> _The problem_:
Exact wording is required: give all the records again, minus the pictures.

Top of Records for the task

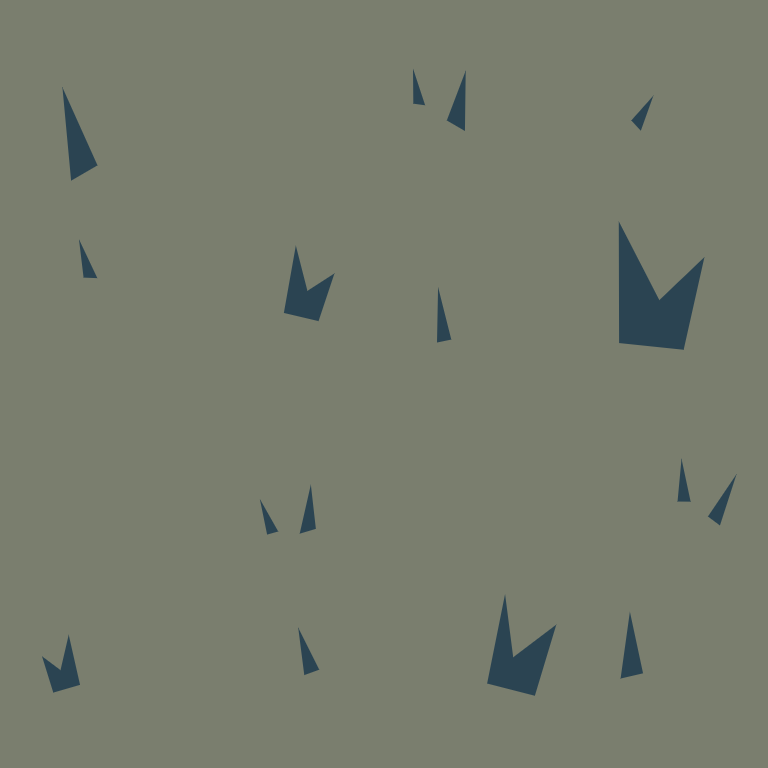
This pattern is drawn by a Shadertoy shader. Its source:

```glsl
// Sparse dark shards, shard pairs and notched crowns scattered on a flat olive ground.

const vec3 GROUND = vec3(0.478, 0.494, 0.431);
const vec3 SHARD  = vec3(0.168, 0.267, 0.322);
const int  GRID   = 4;

// Random value between lo and hi for a given seed and channel
float rand(float seed, float channel, float lo, float hi) {
    float h = fract(sin(seed * 127.1 + channel * 311.7 + 4.3) * 43758.5);
    return mix(lo, hi, h);
}

vec2 rotate(vec2 p, float angle) {
    float c = cos(angle), s = sin(angle);
    return vec2(c * p.x + s * p.y, c * p.y - s * p.x);
}

// Signed distance to a five-cornered polygon; repeated corners are allowed
float sdPolygon(vec2 p, vec2 corner[5]) {
    float d2 = 1e6, side = 1.0;
    for (int i = 0; i < 5; i++) {
        vec2 a = corner[i];
        vec2 edge = corner[(i + 4) % 5] - a;
        vec2 w = p - a;
        vec2 off = w - edge * clamp(dot(w, edge) / max(dot(edge, edge), 1e-9), 0.0, 1.0);
        d2 = min(d2, dot(off, off));
        bvec3 cross3 = bvec3(p.y >= a.y, p.y < a.y + edge.y, edge.x * w.y > edge.y * w.x);
        if (all(cross3) || !any(cross3)) side = -side;
    }
    return side * sqrt(d2);
}

// Slim triangle with a slanted base, leaning by a random angle
float sdShard(vec2 p, float size, float seed) {
    float halfBase = rand(seed, 1.0, 0.12, 0.2);
    float slant = rand(seed, 2.0, -0.08, 0.08);
    vec2 q = rotate(p, rand(seed, 3.0, -0.5, 0.35)) / size;
    vec2 left = vec2(-halfBase, -0.5 - slant);
    vec2 right = vec2(halfBase, -0.5 + slant);
    vec2 tip = vec2(rand(seed, 4.0, -0.1, 0.1), 0.5);
    return size * sdPolygon(q, vec2[5](left, right, tip, tip, tip));
}

// Two uneven spikes rising from a shared base with a notch between
float sdCrown(vec2 p, float size, float seed) {
    float halfBase = rand(seed, 1.0, 0.19, 0.26);
    float lowTip = rand(seed, 2.0, 0.16, 0.3);
    float mirror = rand(seed, 3.0, -1.0, 1.0) < 0.0 ? -1.0 : 1.0;
    vec2 q = rotate(p, rand(seed, 4.0, -0.25, 0.25)) / size;
    q.x *= mirror;
    vec2 left = vec2(-halfBase, -0.5);
    vec2 right = vec2(halfBase, -0.46);
    vec2 highSpike = vec2(rand(seed, 5.0, 0.2, 0.34), 0.5);
    vec2 notch = vec2(rand(seed, 6.0, -0.06, 0.06), rand(seed, 7.0, -0.2, -0.04));
    vec2 lowSpike = vec2(rand(seed, 8.0, -0.46, -0.3), lowTip);
    return size * sdPolygon(q, vec2[5](left, right, highSpike, notch, lowSpike));
}

// Rank picks the kind: 0-3 crowns, 4-6 pairs, 7-12 singles, the rest empty
float sdTuft(vec2 p, int rank, float seed) {
    if (rank < 4) return sdCrown(p, 0.165 * pow(0.75, float(rank)), seed);
    if (rank < 7) {
        vec2 gap = vec2(0.027, rand(seed, 9.0, -0.012, 0.012));
        float a = sdShard(p + gap, rand(seed, 10.0, 0.045, 0.06), seed + 20.0);
        float b = sdShard(p - gap, rand(seed, 11.0, 0.06, 0.075), seed + 40.0);
        return min(a, b);
    }
    if (rank < 13) {
        float t = float(rank - 7) / 5.0;
        return sdShard(p, mix(0.115, 0.045, sqrt(t)), seed);
    }
    return 1.0;
}

// Nearest tuft over a jittered grid of cells
float sdField(vec2 p) {
    float d = 1.0;
    for (int i = 0; i < GRID * GRID; i++) {
        float seed = float(i) + 1.0;
        vec2 cell = vec2(i % GRID, i / GRID);
        vec2 jitter = vec2(rand(seed, 12.0, -0.06, 0.06), rand(seed, 13.0, -0.05, 0.05));
        vec2 center = (cell + 0.5) / float(GRID) + jitter;
        int rank = (7 * i + 3) % (GRID * GRID);
        d = min(d, sdTuft(p - center, rank, seed));
    }
    return d;
}

void mainImage(out vec4 fragColor, in vec2 fragCoord) {
    float scale = min(iResolution.x, iResolution.y);
    vec2 p = (fragCoord - 0.5 * iResolution.xy) / scale + 0.5;

    // Edge coverage over one pixel width
    float coverage = clamp(0.5 - sdField(p) * scale, 0.0, 1.0);
    fragColor = vec4(mix(GROUND, SHARD, coverage), 1.0);
}
```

Bottom of Records for the task

> _Problem solution_:
This pattern is drawn by a Shadertoy shader. Its source:

```glsl
// Sparse dark shards, shard pairs and notched crowns scattered on a flat olive ground.

const vec3 GROUND = vec3(0.478, 0.494, 0.431);
const vec3 SHARD  = vec3(0.168, 0.267, 0.322);
const int  GRID   = 4;

// Random value between lo and hi for a given seed and channel
float rand(float seed, float channel, float lo, float hi) {
    float h = fract(sin(seed * 127.1 + channel * 311.7 + 4.3) * 43758.5);
    return mix(lo, hi, h);
}

vec2 rotate(vec2 p, float angle) {
    float c = cos(angle), s = sin(angle);
    return vec2(c * p.x + s * p.y, c * p.y - s * p.x);
}

// Signed distance to a five-cornered polygon; repeated corners are allowed
float sdPolygon(vec2 p, vec2 corner[5]) {
    float d2 = 1e6, side = 1.0;
    for (int i = 0; i < 5; i++) {
        vec2 a = corner[i];
        vec2 edge = corner[(i + 4) % 5] - a;
        vec2 w = p - a;
        vec2 off = w - edge * clamp(dot(w, edge) / max(dot(edge, edge), 1e-9), 0.0, 1.0);
        d2 = min(d2, dot(off, off));
        bvec3 cross3 = bvec3(p.y >= a.y, p.y < a.y + edge.y, edge.x * w.y > edge.y * w.x);
        if (all(cross3) || !any(cross3)) side = -side;
    }
    return side * sqrt(d2);
}

// Slim triangle with a slanted base, leaning by a random angle
float sdShard(vec2 p, float size, float seed) {
    float halfBase = rand(seed, 1.0, 0.12, 0.2);
    float slant = rand(seed, 2.0, -0.08, 0.08);
    vec2 q = rotate(p, rand(seed, 3.0, -0.5, 0.35)) / size;
    vec2 left = vec2(-halfBase, -0.5 - slant);
    vec2 right = vec2(halfBase, -0.5 + slant);
    vec2 tip = vec2(rand(seed, 4.0, -0.1, 0.1), 0.5);
    return size * sdPolygon(q, vec2[5](left, right, tip, tip, tip));
}

// Two uneven spikes rising from a shared base with a notch between
float sdCrown(vec2 p, float size, float seed) {
    float halfBase = rand(seed, 1.0, 0.19, 0.26);
    float lowTip = rand(seed, 2.0, 0.16, 0.3);
    float mirror = rand(seed, 3.0, -1.0, 1.0) < 0.0 ? -1.0 : 1.0;
    vec2 q = rotate(p, rand(seed, 4.0, -0.25, 0.25)) / size;
    q.x *= mirror;
    vec2 left = vec2(-halfBase, -0.5);
    vec2 right = vec2(halfBase, -0.46);
    vec2 highSpike = vec2(rand(seed, 5.0, 0.2, 0.34), 0.5);
    vec2 notch = vec2(rand(seed, 6.0, -0.06, 0.06), rand(seed, 7.0, -0.2, -0.04));
    vec2 lowSpike = vec2(rand(seed, 8.0, -0.46, -0.3), lowTip);
    return size * sdPolygon(q, vec2[5](left, right, highSpike, notch, lowSpike));
}

// Rank picks the kind: 0-3 crowns, 4-6 pairs, 7-12 singles, the rest empty
float sdTuft(vec2 p, int rank, float seed) {
    if (rank < 4) return sdCrown(p, 0.165 * pow(0.75, float(rank)), seed);
    if (rank < 7) {
        vec2 gap = vec2(0.027, rand(seed, 9.0, -0.012, 0.012));
        float a = sdShard(p + gap, rand(seed, 10.0, 0.045, 0.06), seed + 20.0);
        float b = sdShard(p - gap, rand(seed, 11.0, 0.06, 0.075), seed + 40.0);
        return min(a, b);
    }
    if (rank < 13) {
        float t = float(rank - 7) / 5.0;
        return sdShard(p, mix(0.115, 0.045, sqrt(t)), seed);
    }
    return 1.0;
}

// Nearest tuft over a jittered grid of cells
float sdField(vec2 p) {
    float d = 1.0;
    for (int i = 0; i < GRID * GRID; i++) {
        float seed = float(i) + 1.0;
        vec2 cell = vec2(i % GRID, i / GRID);
        vec2 jitter = vec2(rand(seed, 12.0, -0.06, 0.06), rand(seed, 13.0, -0.05, 0.05));
        vec2 center = (cell + 0.5) / float(GRID) + jitter;
        int rank = (7 * i + 3) % (GRID * GRID);
        d = min(d, sdTuft(p - center, rank, seed));
    }
    return d;
}

void mainImage(out vec4 fragColor, in vec2 fragCoord) {
    float scale = min(iResolution.x, iResolution.y);
    vec2 p = (fragCoord - 0.5 * iResolution.xy) / scale + 0.5;

    // Edge coverage over one pixel width
    float coverage = clamp(0.5 - sdField(p) * scale, 0.0, 1.0);
    fragColor = vec4(mix(GROUND, SHARD, coverage), 1.0);
}
```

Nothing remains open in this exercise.